If you learn to stand out as a presenter, you’ll be a contributor at critical moments. Powerful presenters often are the ones who get the job, the raise, and the opportunity to return to the table time and again. Become an excellent presenter and you’ll certainly be less stressed when your boss turns to you and says, “Why don’t you take 10 minutes and explain those numbers to us.”

So plan well, prepare strategically, learn how to use full-body communication, and troubleshoot after each presentation. You’ll elevate your presentation game.

alumni hat Alumni Advice

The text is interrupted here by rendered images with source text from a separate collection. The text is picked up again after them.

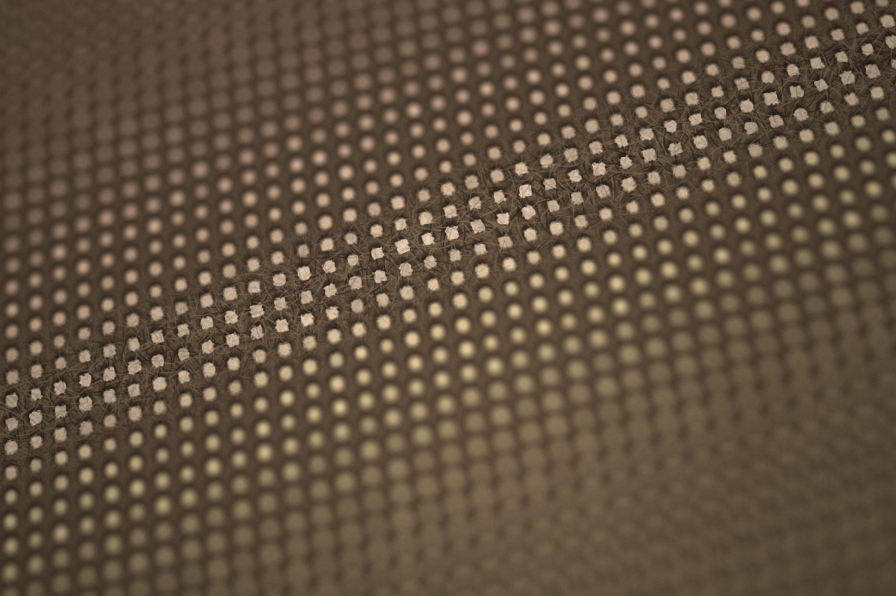
A WebGL 1 fragment shader for this texture:

```glsl
precision highp float;
uniform vec2 u_resolution;

#define STEP_ROW vec2(0.0418, 0.0115)
#define STEP_COLUMN vec2(0.0043, -0.0377)
#define FOCUS_POINT vec2(0.008, 0.109)
#define FOCUS_NORMAL vec2(0.387, -0.922)
#define HOLE_RADIUS 0.0102
#define BLUR_RATE 0.043
#define FIBRE_CELL 0.03
#define FIBRE_WIDTH 0.0007
#define FABRIC vec3(0.32, 0.26, 0.20)
#define SHADE vec3(0.12, 0.085, 0.065)
#define HOLE_LIGHT vec3(0.77, 0.68, 0.59)

float hash(vec2 p) {
  return fract(sin(dot(p, vec2(127.1, 311.7))) * 4375.85);
}

vec2 hash2(vec2 p) {
  return vec2(hash(p), hash(p + 37.3));
}

float noise(vec2 p) {
  vec2 i = floor(p), f = fract(p);
  f = f * f * (3.0 - 2.0 * f);
  return mix(mix(hash(i), hash(i + vec2(1, 0)), f.x),
             mix(hash(i + vec2(0, 1)), hash(i + 1.0), f.x), f.y);
}

// Coverage of a disc spread by a round lens aperture
float blurredDisc(float dist, float radius, float blur) {
  float strength = min(1.0, radius * radius / (blur * blur));
  return strength * (1.0 - smoothstep(abs(blur - radius), blur + radius, dist));
}

// Square-shouldered distance that becomes round out of focus
float holeDistance(vec2 v, float sharpness) {
  vec2 axis = normalize(STEP_ROW);
  vec2 w = vec2(dot(v, axis), dot(v, vec2(-axis.y, axis.x)));
  vec2 s = w * w;
  return mix(length(w), sqrt(sqrt(dot(s, s))), sharpness);
}

// x: pale fibres, y: dark fibres
vec2 fibres(vec2 p, float pixel) {
  vec2 cover = vec2(0.0);
  vec2 home = floor(p / FIBRE_CELL);
  for (int y = -1; y <= 1; y++)
  for (int x = -1; x <= 1; x++)
  for (int n = 0; n < 5; n++) {
    vec2 cell = home + vec2(x, y);
    vec2 seed = cell + float(n) * 17.7;
    vec2 v = p - (cell + hash2(seed)) * FIBRE_CELL;
    float angle = 6.2832 * hash(seed + 5.1);
    float c = cos(angle), s = sin(angle);
    v = vec2(c * v.x + s * v.y, c * v.y - s * v.x);
    v.y += (hash(seed + 9.4) - 0.5) * 30.0 * v.x * v.x;
    float reach = mix(0.009, 0.022, hash(seed + 2.6));
    float d = length(vec2(max(abs(v.x) - reach, 0.0), v.y));
    float line = 1.0 - smoothstep(0.0, FIBRE_WIDTH + pixel, d);
    float pale = step(0.45, hash(seed + 13.8));
    cover = max(cover, line * vec2(pale, 1.0 - pale));
  }
  return cover;
}

void main() {
  float pixel = 1.0 / u_resolution.y;
  vec2 p = (gl_FragCoord.xy - 0.5 * u_resolution) * pixel;
  vec2 fromFocus = p - FOCUS_POINT;
  float depth = dot(fromFocus, FOCUS_NORMAL);
  float sharpness = exp(-depth * depth / 0.008);
  float blur = 0.0012 + 0.5 * pixel + BLUR_RATE * max(abs(depth) - 0.025, 0.0);

  // Slanted lattice with slight perspective
  vec2 q = fromFocus / (1.0 + 0.17 * depth);
  float det = STEP_ROW.x * STEP_COLUMN.y - STEP_ROW.y * STEP_COLUMN.x;
  vec2 grid = vec2(q.x * STEP_COLUMN.y - q.y * STEP_COLUMN.x,
                   STEP_ROW.x * q.y - STEP_ROW.y * q.x) / det;
  vec2 nearest = floor(grid + 0.5);
  float ragged = (noise(p * 260.0) - 0.5) * 0.004 * sharpness;

  // Lit holes and their dark upper rims
  float light = 0.0, shade = 0.0;
  for (int y = -2; y <= 2; y++)
  for (int x = -2; x <= 2; x++) {
    vec2 id = nearest + vec2(x, y);
    vec2 jitter = (hash2(id) - 0.5) * 0.0025;
    vec2 v = q - id.x * STEP_ROW - id.y * STEP_COLUMN - jitter;
    float radius = HOLE_RADIUS * mix(0.9, 1.08, hash(id + 3.7));
    float dist = holeDistance(v, sharpness) + ragged;
    light += blurredDisc(dist, radius, blur) * mix(0.84, 1.0, hash(id + 8.2));
    float rim = length(v - vec2(-0.0015, 0.004));
    shade += blurredDisc(rim, radius * 1.4, blur + 0.003);
  }
  light = clamp(light, 0.0, 1.0);
  shade = clamp(shade, 0.0, 1.0);

  // Woven ground, visible texture only near the focal band
  float weave = noise(p * 180.0) + noise(p * 390.0) - 1.0;
  vec3 color = FABRIC * (1.0 + 0.35 * weave * sharpness);
  color = mix(color, SHADE, 0.7 * shade);

  // Rose tint above the band, olive below
  float side = smoothstep(-0.3, 0.3, depth);
  vec3 tint = mix(vec3(1.0, 0.94, 0.92), vec3(0.98, 1.0, 0.86), side);
  vec3 holeColor = HOLE_LIGHT * mix(tint, vec3(1.0), sharpness);
  holeColor *= 1.0 + 0.14 * weave * sharpness;
  color = mix(color, holeColor, light);

  // Loose fibres over ground and hole edges
  vec2 hair = fibres(p, pixel) * sharpness * (1.0 - 0.75 * light);
  color = mix(color, SHADE, 0.55 * hair.y);
  color = mix(color, vec3(0.49, 0.43, 0.34), 0.5 * hair.x);

  // Soft glow, vignette and fine grain
  vec2 glow = p - vec2(0.08, -0.22);
  color *= 1.08 + 0.16 * exp(-dot(glow, glow) * 9.0) - 0.3 * dot(p, p);
  color += (noise(p * 340.0 + 50.0) - 0.5) * 0.018;
  gl_FragColor = vec4(clamp(color, 0.0, 1.0), 1.0);
}
```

"Making an effort to understand your audience demonstrates not only that you care but also that you have a solid work ethic. Through generic presentations, I’ve branded myself as just another competent professional. Through tailored presentations, I have branded myself as Dmitrii.”

dmitrii liu portrait

Dmitrii Liu

M&A advisor at Newsec Infra, Stockholm, Sweden

Seventy Percent

The percentage of employed Americans who say that presentation skills are critical to their work success.

Twenty Percent

The percentage of employed Americans who say they would do almost anything to avoid giving a presentation.

Source: Forbes

Section OnePlan

Stop thinking about presentations as performances. Instead, think of them as conversations between you and your audience.

First, clarify exactly what your audience needs to know, feel, and do. Does the audience simply need information? A recommendation? Do they need to be persuaded? How exactly will the audience benefit from this conversation?

Draft a clear and concise purpose statement before you create your slides, script, etc.

Second, who will be in the audience? What are their primary concerns? Why will this conversation matter to them? How can you get their attention and keep it?

Watch "5 Things Every Presenter Should Know About People" by Susan Weinschenk.

Required Reading
5 Things Every Presenter Should Know About People

Third, if your purpose is to persuade, which techniques will connect with your audience? Will your audience trust you easily? Should you appeal to their heads or their hearts? Revisit Dr. Cialdini’s influence strategies from Chapter 8.

Fourth, SMART structure is a perfect fit for oral presentations.

Story: a short relevant opening hook

“Thank you for being here today. I’m honored to share some thoughts with you about. . . .” Admit it—you’ve already checked out and are playing Candy Crush on your phone.

Most speakers start with bland, generic pleasantries. Don’t be one of them.

Instead, draw your audience into the conversation with an engaging story:

“Meet Liza, a four-year-old girl with Down Syndrome. Liza was killed in a Russian missile attack on Vinnytsia, Ukraine, on July 14, 2022. . . .”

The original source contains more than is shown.